The five stages of grief and the injured worker
The pain of the loss of a job is unique to each injured worker. After going through the five stages of grief this results in the worker believing that they are disabled rather than a productive member of society.
Misplaced financial incentives
One of the worst aspects of the workers’ compensation system is the misplaced financial incentives. Unfortunately, these incentives all too frequently result in creating disability rather than resulting in a productive return to work. The best examples of this are when a treating doctor focuses on the business of medicine and not the correct treatment of the injured worker or when the applicant’s attorney attempts to maximize the disability (to maximize their income) rather than focus on return to work.
An excellent example of how the five stages of grief impact the injured workers is in litigated cases. When injured workers think of themselves as an “injured worker” they unconsciously do not want to go through the five stages of grief (again) to give up their “status” as an injured worker. As a result, their settlement demands are considered “unreasonable.” In these situations, it usually takes a strong effort on the part of the applicant’s attorney (putting the injured worker through the five stages again) to talk the injured worker into settling the claim.
Encouraging the injured worker to move on with their life is one reason lump-sum settlements to fully close the claim are good for the injured worker.

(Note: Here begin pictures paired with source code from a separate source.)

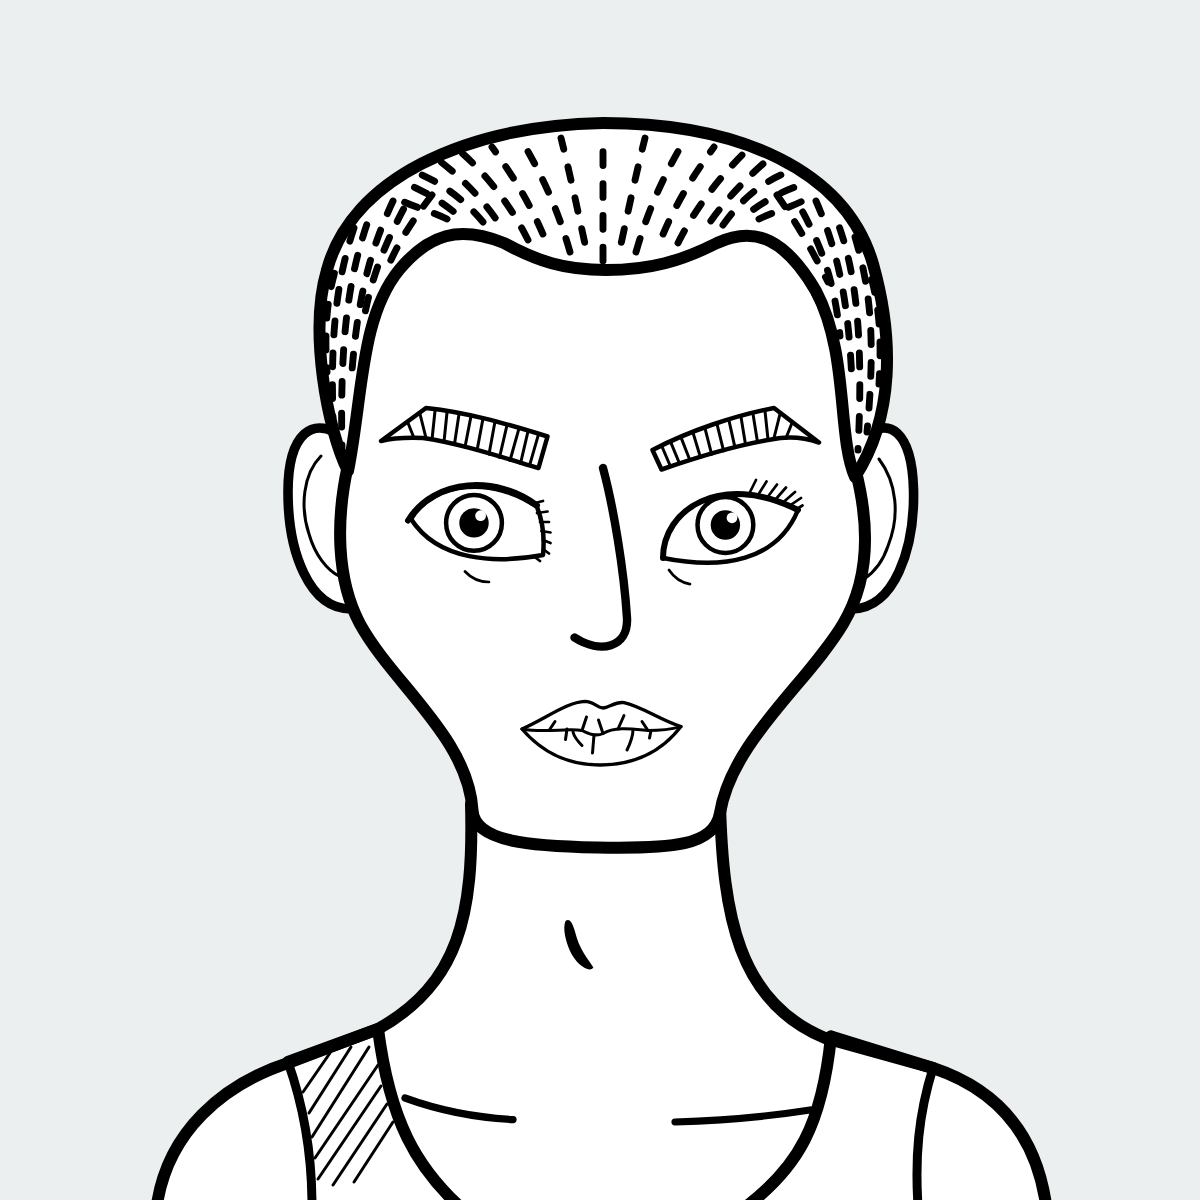
<!DOCTYPE html>
<html lang="en">
<head>
<meta charset="utf-8">
<title>Line portrait</title>
<style>
  :root {
    --backdrop: #ebeff0;
    --paper: #ffffff;
    --ink: #000000;
  }
  html, body { margin: 0; padding: 0; }
  body { width: 1200px; height: 1200px; overflow: hidden; background: var(--backdrop); }
  .portrait { display: block; width: 1200px; height: 1200px; }
  .portrait path, .portrait circle { stroke-linecap: round; stroke-linejoin: round; }
  .outline { fill: var(--paper); stroke: var(--ink); stroke-width: 4; }
  .outline-medium { fill: var(--paper); stroke: var(--ink); stroke-width: 2.6; }
  .stroke-medium { fill: none; stroke: var(--ink); stroke-width: 2.4; }
  .stroke-seam { fill: none; stroke: var(--ink); stroke-width: 3; }
  .stroke-thin { fill: none; stroke: var(--ink); stroke-width: 1; }
  .stroke-hair { fill: none; stroke: var(--ink); stroke-width: 0.9; }
  .feature { fill: var(--paper); stroke: var(--ink); stroke-width: 1.5; }
  .solid { fill: var(--ink); }
  .light { fill: var(--paper); }
  .strand { fill: none; stroke: var(--ink); stroke-width: 2.3; stroke-dasharray: 4.6 6; }
  .strand-offset { stroke-dashoffset: 5.3; }
</style>
</head>
<body>
<svg class="portrait" viewBox="0 0 400 400" role="img" aria-label="Line portrait of a person with cropped hair in a tank top">
  <defs>
    <path id="hair-shape" d="M116 157C109 143 103 110 109 90C117 60 154 42 201 41C247 41 282 57 291 88C298 113 298 139 285 159C279 145 283 118 272 97C262 80 252 75 239 81C227 87 217 90 202 90C188 90 179 87 168 81C153 75 143 78 133 90C120 106 121 132 116 157Z"/>
    <clipPath id="hair-clip"><use href="#hair-shape"/></clipPath>
    <path id="brow-left-shape" d="M127 147L142 136C156 137.500 168 141 182.500 145.500L179.500 156C166 152 152 147.500 141 146C136 145.800 131 146 127 147Z"/>
    <path id="brow-right-shape" d="M217.500 150C230 143.500 245 138.500 258 136L273 147.500C268 145.800 262 145.500 257 146.500C245 148.500 232 152.500 220.500 156.500Z"/>
    <g id="iris">
      <circle class="feature" r="9.300"/>
      <circle class="solid" r="4.900"/>
      <circle class="light" cx="2.200" cy="-2.400" r="1.800"/>
    </g>
    <clipPath id="eye-left-clip"><path d="M137 173C145 160 165 159 179 169C181 174 181.500 180 181 185C165 188 146 187 137 173Z"/></clipPath>
    <clipPath id="eye-right-clip"><path d="M221 186C221 170 240 157 266 170C259 187 241 190 221 186Z"/></clipPath>
  </defs>

  <rect width="400" height="400" fill="var(--backdrop)"/>

  <g id="body">
    <path class="outline" d="M52 404C55 377 75 361 97 354L126 343C153 328 158 305 157 268L240 268C241 305 246 334 275 346L311 356C332 363 346 378 349 404Z"/>
    <path class="stroke-medium" d="M135 366C146 370 158 372.500 171 373.200M225 374C241 373.500 256 372.200 270 370"/>
    <path class="solid" d="M188.500 307C190 305.800 191 308 191.800 311C193 316 195.500 319 197.800 322.500C196.500 324.500 192 321.500 190 317C188.500 313.500 187.500 309.500 188.500 307Z"/>
  </g>

  <g id="tank-top">
    <path class="outline" d="M96 354L126 343C130 374 139 389 153 402M277 345.500L311 356" style="fill:none"/>
    <path class="stroke-seam" d="M96 354C102 371 104 386 104 402M311 356C306 372 305 386 306 402"/>
    <path class="outline" d="M277 345.500C274 375 266 389 249 402" style="fill:none"/>
    <path class="stroke-thin" d="M101 364L110 351M103 371L117 349M104 379L123 349M105 386L126 355M106 393L127 362M111 395L129 368M118 394L131 374"/>
  </g>

  <g id="ears">
    <path class="outline-medium" d="M116 147C104 137 96 145 96 164C96 184 103 203 117 203Z" style="stroke-width:3.200"/>
    <path class="stroke-thin" d="M107 152C101 158 100 169 103 178C105 185 109 190 113 192"/>
    <path class="outline-medium" d="M286 147C297 137 304 145 304.500 163C305 183 298 203 284 203Z" style="stroke-width:3.200"/>
    <path class="stroke-thin" d="M293 153C299 161 300 172 296 182C294 188 291 191 288 193"/>
  </g>

  <g id="head">
    <path class="outline" d="M116 155C112 173 112 193 120 208C131 228 156 246 157.500 270C158 281 178 282 199 282.500C224 283 238 282 240 271C244 247 269 228 281 208C290 193 290 175 285 156C284 125 278 96 256 77L146 77C122 93 120 120 116 155Z"/>
  </g>

  <g id="hair">
    <use href="#hair-shape" class="outline"/>
    <g clip-path="url(#hair-clip)">
      <path class="strand" d="M201 87L201 46M190 84C186 70 181 59 174 47M212 84C216 70 221 59 228 47M176 80C171 70 164 60 154 51M226 81C231 71 238 61 248 51M161 74C156 68 149 62 140 58M241 75C246 68 252 62 261 58M149 73C143 70 137 69 130 65M253 73C259 70 265 69 271 65"/>
      <path class="strand strand-offset" d="M196 86C193 72 190 58 187 46M206 86C209 72 212 58 215 46M183 83C178 70 172 60 164 49M219 83C224 70 230 60 238 49M168 77C163 69 156 61 147 54M234 78C239 70 246 62 255 54M155 74C149 68 142 64 135 61M247 73C253 68 260 64 266 62"/>
      <path class="strand" d="M118 76C113 91 110 108 111 139M131 67C124 82 119 98 117 128M144 65C137 74 132 82 128 92M285 79C290 96 292 112 289 144M272 67C279 83 283 100 284 128M259 65C266 75 271 84 276 94"/>
      <path class="strand strand-offset" d="M124 70C118 86 113 106 114 149M137 65C130 78 124 90 121 108M278 71C285 88 288 110 286 150M265 66C273 80 278 92 280 112M113 86C109 98 108 109 109 124M289 88C293 100 294 111 293 128"/>
    </g>
  </g>

  <g id="brows">
    <use href="#brow-left-shape" class="feature"/>
    <path class="stroke-thin" d="M136 141L138 146M140 138L142 146M145 137L144 146.500M149 137.500L148 147.300M153 138L151.500 148M157 138.700L155 149M161 139.500L159 150.200M165 140.500L163 151.400M169 141.700L166.500 152.500M173 142.800L170 153.500M176 143.800L173.500 154.500M179.500 144.800L176.500 155.200"/>
    <use href="#brow-right-shape" class="feature"/>
    <path class="stroke-thin" d="M264 141L262 146M260 138L258 146M255 137L256 146.500M251 138L252.500 147.300M247 139L248.500 148.200M243 140.200L245 149.200M239 141.400L241.200 150.300M235 142.800L237.200 151.400M231 144.200L233.500 152.500M227 145.800L230 153.500M223.500 147.200L226.500 154.500M220.500 148.500L223.500 155.500"/>
  </g>

  <g id="eye-left">
    <path class="feature" d="M137 173C145 160 165 159 179 169C181 174 181.500 180 181 185C165 188 146 187 137 173Z"/>
    <g clip-path="url(#eye-left-clip)"><use href="#iris" x="158" y="174.300"/></g>
    <path class="stroke-medium" d="M136 173.500C145 159 166 158.500 179 168.500" style="stroke-width:2"/>
    <path class="stroke-hair" d="M177 168L181 167M179 171L182.500 170.500M180 174L183 174M180.500 177L183.500 177.500M181 180L183.500 181M181 183L183 184.500M178 185.500L180 187M155 190.500C157.500 193.200 160 194 163 194"/>
  </g>

  <g id="eye-right">
    <path class="feature" d="M221 186C221 170 240 157 266 170C259 187 241 190 221 186Z"/>
    <g clip-path="url(#eye-right-clip)"><use href="#iris" x="241.800" y="175"/></g>
    <path class="stroke-medium" d="M221 186C221 170 240 157 266 170" style="stroke-width:2"/>
    <path class="stroke-hair" d="M250 164L252 160M253 164.500L255.500 160.500M256 165.500L259 161.500M258.500 166.500L262 162.500M261 167.500L265 164M263 168.700L267 166M265 170L267.500 168.500M223 190C225 193 227 194.200 230 194.700"/>
  </g>

  <path id="nose" class="stroke-medium" d="M201 156C204.500 169 208 190 209 206C209.500 216 200 218 191.500 212.500" style="stroke-width:2.800"/>

  <g id="mouth">
    <path class="feature" style="stroke-width:1.100" d="M174 243C182 239.500 189 234 195 233.800C198 233.800 199 236 201 236C203 236 205 233.800 208 234.200C214 235.500 220 240 227 242.200C221 250 212 255 200 255C188 255 180 250 174 243Z"/>
    <path class="stroke-thin" d="M174 243C182 244.500 189 242.500 194 243.500C197 245 199 245.500 201 244.500C205 242 211 243 216 243.500C220 243.500 224 243 227 242.200"/>
    <path class="stroke-thin" d="M183 243.500L185 240.500M189 243L188.500 246.500M194 243.500L195.500 239M191 244C191.500 246 193 247.500 194 248.500M198 245L197.500 251M201 244.500L199.500 240M206 243L208 238.500M211 243.200C211 246 210 248 209 250M216 243.500L214 240.500M217 243.500L216.500 246"/>
  </g>
</svg>
</body>
</html>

Full settlements allow the injured worker to get on with their lives rather than only focusing on their “disability.” Claims examiners and treating physicians should recognize when the injured worker is dealing with the emotional loss of a job and provide assistance and support to allow the patient to focus on their abilities and returning to work.